▸ Brief
Every entry below is to be returned unchanged. Images are not part of the copy.

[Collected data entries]

/---

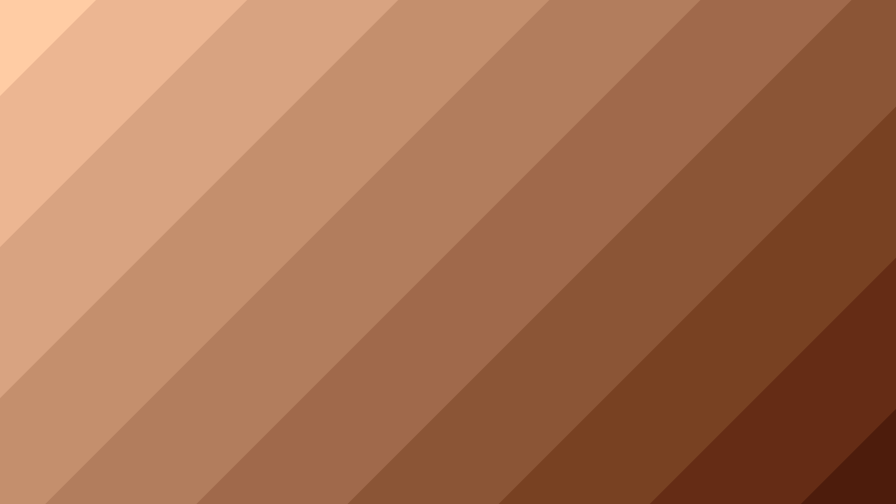
Reproduce this background procedurally as a Shadertoy shader.

```glsl
// Flat diagonal stripes stepping from pale peach at the upper left to dark
// brown at the lower right. The distance along the falling diagonal picks a
// stripe tone, and each border is blended over about one pixel.

const int STRIPES = 10;

const vec3 TONES[STRIPES] = vec3[STRIPES](
    vec3(1.000, 0.800, 0.643),
    vec3(0.925, 0.714, 0.573),
    vec3(0.847, 0.639, 0.506),
    vec3(0.769, 0.561, 0.427),
    vec3(0.698, 0.490, 0.365),
    vec3(0.627, 0.412, 0.294),
    vec3(0.545, 0.333, 0.212),
    vec3(0.471, 0.255, 0.133),
    vec3(0.396, 0.173, 0.082),
    vec3(0.302, 0.110, 0.047)
);

void mainImage(out vec4 fragColor, in vec2 fragCoord)
{
    // Canvas units: the height is 1, the origin is at the lower left
    vec2 p = fragCoord / iResolution.y;
    float pixel = 1.0 / iResolution.y;

    // Zero at the upper left corner, growing to the right and downwards
    float diagonal = p.x + 1.0 - p.y;

    // Lay each darker stripe over the lighter ones before it
    vec3 color = TONES[0];
    for (int i = 1; i < STRIPES; i++) {
        float border = 0.1905 + 0.2998 * float(i - 1);
        float cover = smoothstep(-pixel, pixel, diagonal - border);
        color = mix(color, TONES[i], cover);
    }

    fragColor = vec4(color, 1.0);
}
```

\---

▸ Task result
Reproduce this background procedurally as a Shadertoy shader.

```glsl
// Flat diagonal stripes stepping from pale peach at the upper left to dark
// brown at the lower right. The distance along the falling diagonal picks a
// stripe tone, and each border is blended over about one pixel.

const int STRIPES = 10;

const vec3 TONES[STRIPES] = vec3[STRIPES](
    vec3(1.000, 0.800, 0.643),
    vec3(0.925, 0.714, 0.573),
    vec3(0.847, 0.639, 0.506),
    vec3(0.769, 0.561, 0.427),
    vec3(0.698, 0.490, 0.365),
    vec3(0.627, 0.412, 0.294),
    vec3(0.545, 0.333, 0.212),
    vec3(0.471, 0.255, 0.133),
    vec3(0.396, 0.173, 0.082),
    vec3(0.302, 0.110, 0.047)
);

void mainImage(out vec4 fragColor, in vec2 fragCoord)
{
    // Canvas units: the height is 1, the origin is at the lower left
    vec2 p = fragCoord / iResolution.y;
    float pixel = 1.0 / iResolution.y;

    // Zero at the upper left corner, growing to the right and downwards
    float diagonal = p.x + 1.0 - p.y;

    // Lay each darker stripe over the lighter ones before it
    vec3 color = TONES[0];
    for (int i = 1; i < STRIPES; i++) {
        float border = 0.1905 + 0.2998 * float(i - 1);
        float cover = smoothstep(-pixel, pixel, diagonal - border);
        color = mix(color, TONES[i], cover);
    }

    fragColor = vec4(color, 1.0);
}
```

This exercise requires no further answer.